One of the areas we see a need to deploy cloud native applications is at the network edge. Some example use cases would include virtualized radio access networks (vRAN), multi access edge computing (MEC) and virtualized and universal customer premise equipment (vCPE/uCPE.) There are many reasons why a service provider would want to leverage containers at the edge. A few reasons include giving them the ability to better navigate the heterogeneous environment of the edge, meaning they will encounter different silicon and different system architectures (clustered, distributed, centralize/decentralized cloud environments). So, by leveraging a cloud native strategy that is untethered to any particular system specifications, service providers can ensure a broad “landing zone” for their container-based applications at the edge. This means regardless of the architecture type or location they can deploy application container workloads across architectures and platforms using common cloud native APIs and components.

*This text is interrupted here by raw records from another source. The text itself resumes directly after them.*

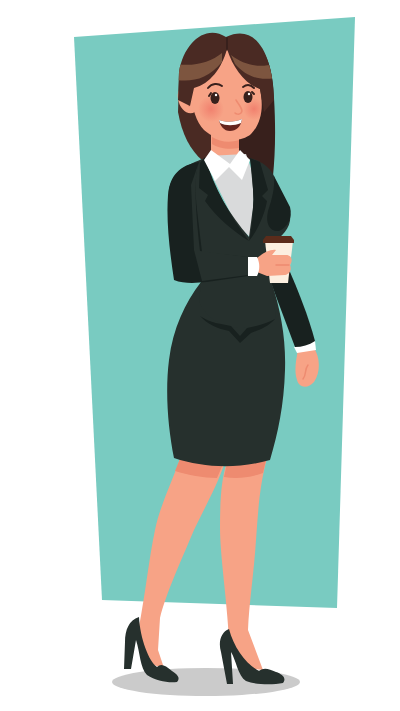
<!DOCTYPE html>
<html lang="en">
<head>
<meta charset="utf-8">
<title>Businesswoman with coffee</title>
<style>
:root{--paper:#fff;--teal:#79cbc1;--shadow:#cbcbcb;--suit:#26302d;--suit-dark:#18211f;--skin:#f7a386;--skin-shade:#ee8b70;--hair:#4a2a23;--hair-dark:#38201c;--hair-light:#7d553f;--shirt:#d9dadb;--cup:#fcefe0;--lid:#5b2c1b;--blush:#f07b6a}
html,body{margin:0;background:var(--paper)}
body{width:400px;height:711px;overflow:hidden}
svg{display:block}
.teal{fill:var(--teal)}.shadow{fill:var(--shadow)}
.suit{fill:var(--suit)}.suit-dark{fill:var(--suit-dark)}
.skin{fill:var(--skin)}.skin-shade{fill:var(--skin-shade)}
.hair{fill:var(--hair)}.hair-dark{fill:var(--hair-dark)}.hair-light{fill:var(--hair-light)}
.shirt{fill:var(--shirt)}.white{fill:#fff}.cup{fill:var(--cup)}.lid{fill:var(--lid)}
.line{fill:none;stroke:var(--hair-dark);stroke-width:2;stroke-linecap:round}
.fine{fill:none;stroke:var(--skin-shade);stroke-width:1.5;stroke-linecap:round}
</style>
</head>
<body>
<svg width="400" height="711" viewBox="0 0 400 711" role="img" aria-label="Smiling businesswoman in a dark suit holding a coffee cup">
<defs>
<radialGradient id="blush"><stop offset="0" stop-color="#f07b6a" stop-opacity=".85"/><stop offset="1" stop-color="#f07b6a" stop-opacity="0"/></radialGradient>
<clipPath id="fringe"><path d="M226 37C206 24 184 42 179 72L178 100L190 106L194 88C210 84 222 68 227 49C233 68 245 84 260 89L264 112L274 100C273 58 258 22 226 37Z"/></clipPath>
<clipPath id="face"><path d="M192 86C208 80 220 66 227 46C234 66 246 82 260 89C264 108 261 124 251 134C241 143 217 142 204 130C195 121 190 102 192 86Z"/></clipPath>
</defs>

<polygon class="teal" points="74,37 355,17 337,608 102,600"/>
<ellipse class="shadow" cx="206" cy="682" rx="94" ry="14"/>

<g id="hair-back">
<path class="hair-dark" d="M232 40C262 32 273 62 274 98C276 130 275 156 273 176L236 150Z"/>
<path class="hair" d="M179 80L178 112C182 134 190 150 203 161L222 150L205 100Z"/>
</g>

<g id="legs">
<path class="skin" d="M181 456L225 462C217 486 206 505 194 530C183 556 165 596 160 618L158 650L164 668L150 664L138 632C146 590 149 558 155 530C160 505 173 480 181 456Z"/>
<path class="skin" d="M227 462L267 458C259 488 258 514 256 540C254 572 249 604 248 630L263 670L246 668L229 640C227 600 220 555 220 528C220 502 221 480 227 462Z"/>
<path class="skin-shade" d="M180 459L223 464L217 478C203 478 188 475 175 471ZM227 463L266 460L263 473C250 478 236 479 224 477Z"/>
</g>

<g id="shoes" class="suit">
<path d="M139 617C129 620 125 630 125 642L124 669H131L136 640C140 652 140 668 147 675C156 681 168 683 177 682C181 678 177 674 172 671C165 665 161 663 157 667C149 662 140 638 139 617Z"/>
<path d="M229 629C221 632 218 642 221 652L227 684H233L231 652C236 660 238 676 246 681C256 685 273 685 283 683C287 678 282 674 276 672C269 669 264 667 259 671C246 664 234 648 229 629Z"/>
</g>

<g id="far-arm">
<path class="skin" d="M298 350L314 348C320 357 321 372 314 382C308 389 299 388 297 380C294 371 296 360 298 350Z"/>
<path class="fine" d="M308 365C304 370 307 374 303 379"/>
<polygon class="white" points="294,347 315,341 316,350 297,353"/>
<path class="suit-dark" d="M270 240L287 265C298 290 308 315 315 341C309 345 302 347 295 347L271 283Z"/>
</g>

<path id="skirt" class="suit" d="M201 282L271 281C281 310 286 340 285 370C284 405 278 433 270 460C238 469 204 468 174 458C168 428 165 392 169 360C173 328 185 303 201 282Z"/>

<g id="jacket">
<path class="skin" d="M211 133L239 135L239 158L228 172L211 154Z"/>
<path class="skin-shade" d="M212 137C220 142 230 143 239 140V148C228 150 218 148 212 144Z"/>
<path class="shirt" d="M207 156L246 154L255 180L251 238L236 224L214 180Z"/>
<path class="suit" d="M205 158C186 165 172 172 169 190L190 282H201L199 302C206 318 220 326 238 328C254 328 268 325 276 318L271 281L270 244C284 236 292 226 290 213C287 198 277 190 274 176C269 166 260 161 250 158L254 200L249 237C230 215 213 188 205 158Z"/>
<path class="suit-dark" d="M205 157L200 163L199 188L208 195L205 201C217 218 234 232 249 241C230 216 214 188 205 157ZM250 158L260 162L268 190L262 196L267 201C264 217 257 231 249 241C255 214 254 184 250 158Z"/>
<path class="suit-dark" d="M274 176L290 207C293 218 287 228 279 231C270 232 265 224 268 211C272 199 275 188 274 176Z"/>
<path class="suit-dark" d="M200 316C210 323 222 324 231 326L240 336L247 328C258 326 267 323 275 319C268 327 259 330 251 333L240 343L229 331C218 329 207 324 200 316Z"/>
<path class="white" d="M211 150L204 160L215 181L229 167L242 180L250 160L240 150L230 164Z"/>
</g>

<g id="coffee">
<polygon class="cup" points="265,241 293,241 288,283 270,283"/>
<path class="lid" d="M266 236H291L294 240V243H263V240Z"/>
</g>

<g id="near-arm">
<path class="skin" d="M257 258C263 253 270 249 276 250L272 255H286C292 255 293 261 290 265C292 269 290 274 285 275L267 276L257 272Z"/>
<path class="fine" d="M276 265H289"/>
<path class="white" d="M248 257H257C260 263 260 270 257 276L247 276Z"/>
<path class="suit-dark" d="M199 162C180 165 170 175 168 195C166 223 170 253 174 280C184 284 196 283 207 282L248 276V257L202 252L197 210C195 190 194 177 199 162Z"/>
<path class="suit" d="M199 162C193 180 196 215 200 251L248 257V275L202 281L194 250L191 185Z"/>
</g>

<g id="head">
<path class="skin" d="M194 89C184 83 176 89 178 99C180 110 188 116 195 112Z"/>
<path class="fine" d="M183 96C188 96 190 101 189 106"/>
<path class="skin" d="M192 86C208 80 220 66 227 46C234 66 246 82 260 89C264 108 261 124 251 134C241 143 217 142 204 130C195 121 190 102 192 86Z"/>
<g clip-path="url(#face)"><circle cx="211" cy="109" r="13" fill="url(#blush)"/><circle cx="254" cy="109" r="11" fill="url(#blush)"/></g>
<g clip-path="url(#fringe)">
<path class="hair" d="M170 20H280V120H170Z"/>
<path class="hair-light" d="M176 64C194 67 211 62 222 53L222 62C208 79 193 82 176 80ZM231 55C244 65 258 68 275 64V78C258 81 246 76 235 64Z"/>
<path class="line" d="M227 38V50"/>
</g>
<path class="line" d="M208 88C212 83 218 83 222 86M243 87C247 84 251 85 254 88"/>
<ellipse class="hair-dark" cx="215" cy="98" rx="4.5" ry="6"/>
<ellipse class="hair-dark" cx="248" cy="97" rx="4.5" ry="6"/>
<circle class="white" cx="216" cy="95" r="1.2"/><circle class="white" cx="249" cy="94" r="1.2"/>
<path class="line" d="M209 96L211 93M252 92L254 94"/>
<path class="fine" d="M236 100C239 105 244 110 241 113C239 115 236 114 235 113"/>
<path fill="#64251f" d="M219 120C227 123 235 122 242 119C241 127 236 131 230 131C224 131 220 126 219 120Z"/>
<path class="white" d="M219 120C227 123 235 122 242 119L241 123C234 126 226 126 220 123Z"/>
</g>
</svg>
</body>
</html>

But, as mentioned earlier, how do you implement a cloud-native or container-based solution while still supporting bare metal and VMS as well? We’ve put together a few items that might help clear that question up and provide some guidance on how to do just that. This infographic shows a quick overview of three options to deploy a container and VM solution and lists some quick pros and cons for each method. This white paper, “Cloud Native for Telco: Making IT technology feasible at the network edge” takes the infographic a level deeper and provides quite a bit more detail not only on the three options but also some of the various requirements and challenges for deploying a cloud native strategy at the edge. If you’d prefer to have a presentation, we also have a full-length webinar that was originally aired on SDxCentral called, “Cloud Native for Telco: What it is and why you need it.” Despite the slightly different title, it’s based on the same material as the white paper.
Although many see containers as the future, containers and virtual machines can and will co-exist for some time. Using an edge cloud infrastructure like Titanium Cloud, which is based on the OpenStack pilot project, StarlingX, ensures that regardless of the technology it needs to support (VMs, Containers, Bare metal,) your applications will successfully perform as intended.